4:4When the Lord shall wash the filthines of the daughters of Zion, and purge the blood of Ierusalem out of the middes thereof by the spirite of iudgement, and by the spirit of burning.
4:5And the Lord shall create vpon euery place of mount Zion, and vpon the assemblies thereof, a cloude and smoke by day, and the shining of a flaming fire by night: for vpon all the glory shall be a defence.
4:6And a couering shalbe for a shadow in the day for the heate, and a place of refuge and a couert for the storme and for the raine.
Geneva Bible 1560

Geneva Bible 1560

The Geneva Bible is one of the most influential and historically significant translations of the Bible into English, preceding the King James translation by 51 years. It was the primary Bible of 16th century Protestantism and was the Bible used by William Shakespeare, Oliver Cromwell, John Knox, John Donne, and John Bunyan. The language of the Geneva Bible was more forceful and vigorous and because of this, most readers strongly preferred this version at the time.

The Geneva Bible was produced by a group of English scholars who, fleeing from the reign of Queen Mary, had found refuge in Switzerland. During the reign of Queen Mary, no Bibles were printed in England, the English Bible was no longer used in churches and English Bibles already in churches were removed and burned. Mary was determined to return Britain to Roman Catholicism.

The first English Protestant to die during Mary's turbulent reign was John Rogers in 1555, who had been the editor of the Matthews Bible. At this time, hundreds of Protestants left England and headed for Geneva, a city which under the leadership of Calvin, had become the intellectual and spiritual capital of European Protestants.

One of these exiles was William Whittingham, a fellow of Christ Church at Oxford University, who had been a diplomat, a courtier, was much traveled and skilled in many languages including Greek and Hebrew. He eventually succeeded John Knox as the minister of the English congregation in Geneva. Whittingham went on to publish the 1560 Geneva Bible.

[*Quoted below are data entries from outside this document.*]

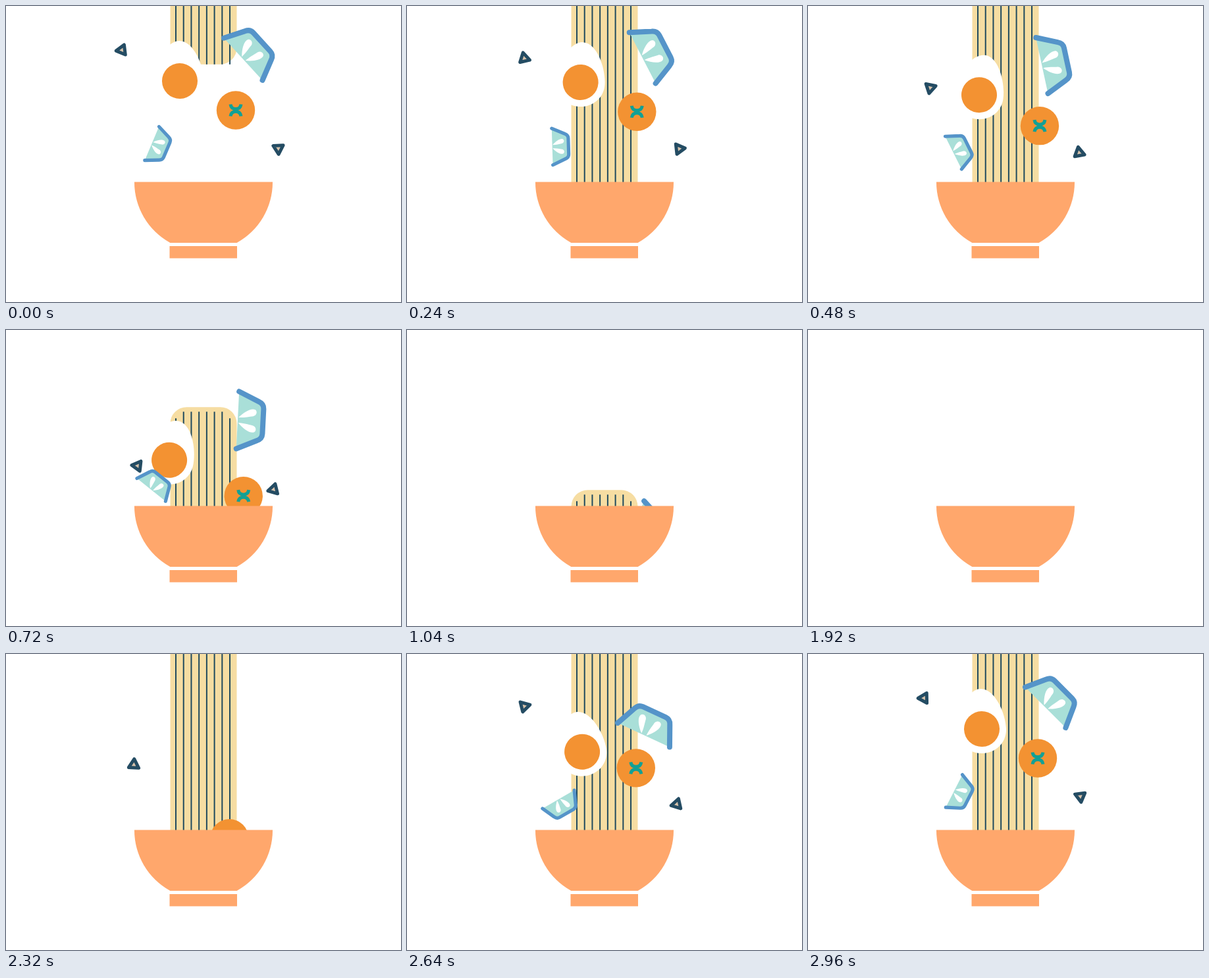
Recreate the animation shown at these times as an HTML page. Size 600 px wide and 450 px high, loop 3000 ms.

```html
<!DOCTYPE html>
<html lang="en">
<head>
<meta charset="utf-8">
<title>Noodle bowl</title>
<style>
  html, body { margin: 0; width: 100%; height: 100%; overflow: hidden; background: #fff; }
  svg { display: block; width: 100vw; height: 100vh; }
</style>
</head>
<body>
<svg viewBox="0 0 600 450">
  <defs>
    <clipPath id="aboveRim"><rect width="600" height="268.5"/></clipPath>
    <path id="seed" fill="#fff" d="M-4-1C-13-9-20-20-17-26C-14-30-8-28-7-23C-6-16-4-10-4-1Z"/>
    <g id="slice">
      <path d="M-43.5 0L-29.5-31Q-26.5-38.5-19-38.5H19Q26.5-38.5 29.5-31L43.5 0"
        fill="#a9dfd8" stroke="#5594c9" stroke-width="8" stroke-linecap="round"/>
      <use href="#seed"/>
      <use href="#seed" transform="scale(-1 1)"/>
    </g>
    <path id="chip" d="M8.8 0L-4.4 7.62V-7.62Z" fill="#d6c2ab"
      stroke="#244c63" stroke-width="5" stroke-linejoin="round"/>
  </defs>

  <g clip-path="url(#aboveRim)">
    <g id="noodles">
      <rect x="249.5" width="101" height="500" rx="25" fill="#f6dda2"/>
      <path id="strands" stroke="#1f4a5e" stroke-width="2"/>
    </g>
    <g id="egg">
      <path fill="#fff" d="M0-61C22-61 37-22 37 1C37 22 20 37 0 37C-20 37-37 22-37 1C-37-22-22-61 0-61Z"/>
      <circle r="27" fill="#f39232"/>
    </g>
    <g id="bigSlice"><use href="#slice" y="16"/></g>
    <g id="smallSlice"><use href="#slice" transform="scale(.64) translate(0 16)"/></g>
    <g id="carrot">
      <circle r="29.2" fill="#f39232"/>
      <path d="M-8-9Q-7-2 0-2Q7-2 8-9M-8 9Q-7 2 0 2Q7 2 8 9" fill="none" stroke="#12a095" stroke-width="5"/>
    </g>
    <use id="leftChip" href="#chip"/>
    <use id="rightChip" href="#chip"/>
  </g>

  <g fill="#ffa76c">
    <path d="M195 267.5H405A105 105 0 0 1 350.6 360H249.4A105 105 0 0 1 195 267.5Z"/>
    <rect x="248.5" y="365" width="102.5" height="18.5"/>
  </g>
</svg>
<script>
const LOOP = 3000;
const byId = id => document.getElementById(id);

// x, y: top of the flight; rise and fall: px below it 360 ms before and 480 ms after.
// driftIn, driftOut: sideways px per px of height; angle in degrees, spin in degrees per ms.
const toppings = [
  { id: 'egg', x: 264, y: 114, rise: 35, fall: 21, driftIn: .06, driftOut: -.19, angle: -1, spin: .02 },
  { id: 'bigSlice', x: 372, y: 70, rise: 39, fall: 17, driftIn: -.15, driftOut: -.06, angle: 47.5, spin: .063 },
  { id: 'smallSlice', x: 231, y: 213, rise: 17, fall: 5.5, driftIn: .24, driftOut: -.18, angle: 113, spin: -.103 },
  { id: 'carrot', x: 349, y: 158.5, rise: 15, fall: 23.5, driftIn: -.08, driftOut: .125, angle: 0, spin: 0 },
  { id: 'leftChip', x: 176, y: 67, rise: 12.5, fall: 57, driftIn: .18, driftOut: .17, angle: 53, spin: -.148, gravity: 2.2 },
  { id: 'rightChip', x: 413.7, y: 216.5, rise: 12, fall: 6.5, driftIn: -.33, driftOut: -.28, angle: 87, spin: .11 }
].map(item => ({ gravity: 3.4, ...item, node: byId(item.id) }));

byId('strands').setAttribute('d', Array.from({ length: 8 }, (_, i) =>
  `M${258 + i * 11.72} ${i % 7 ? 7 : 17}V500`).join(''));

function noodleTop(t) {
  if (t < 1500) return 268 - 268 * Math.pow(Math.max(0, 1200 - t) / 680, 1.64) + Math.max(0, t - 1100) * .1;
  const u = Math.min(1, Math.max(0, (t - 1920) / 400));
  return 290 - 175 * (1 - Math.cos(Math.PI * u));
}

function place(item, s) {
  const drop = s < 0
    ? item.rise * Math.pow(-s / 360, 3.3)
    : item.fall * Math.pow(s / 480, item.gravity);
  const x = item.x + drop * (s < 0 ? item.driftIn : item.driftOut);
  item.node.setAttribute('transform',
    `translate(${x} ${item.y + drop}) rotate(${item.angle + item.spin * s})`);
}

function render(t) {
  const sinceTop = t < LOOP / 2 ? t : t - LOOP;
  byId('noodles').setAttribute('transform', `translate(0 ${noodleTop(t)})`);
  toppings.forEach(item => place(item, sinceTop));
}

const start = performance.now();
function tick() {
  render((performance.now() - start) % LOOP);
  requestAnimationFrame(tick);
}
tick();
</script>
</body>
</html>
```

This version is significant because, it came with a variety of scriptural study guides and aids, which included verse citations that allow the reader to cross-reference one verse with numerous relevant verses in the rest of the Bible, introductions to each book of the Bible that acted to summarize all of the material that each book would cover, maps, tables, woodcut illustrations, indices, as well as other included features, all of which would eventually lead to the reputation of the Geneva Bible as history's very first study Bible.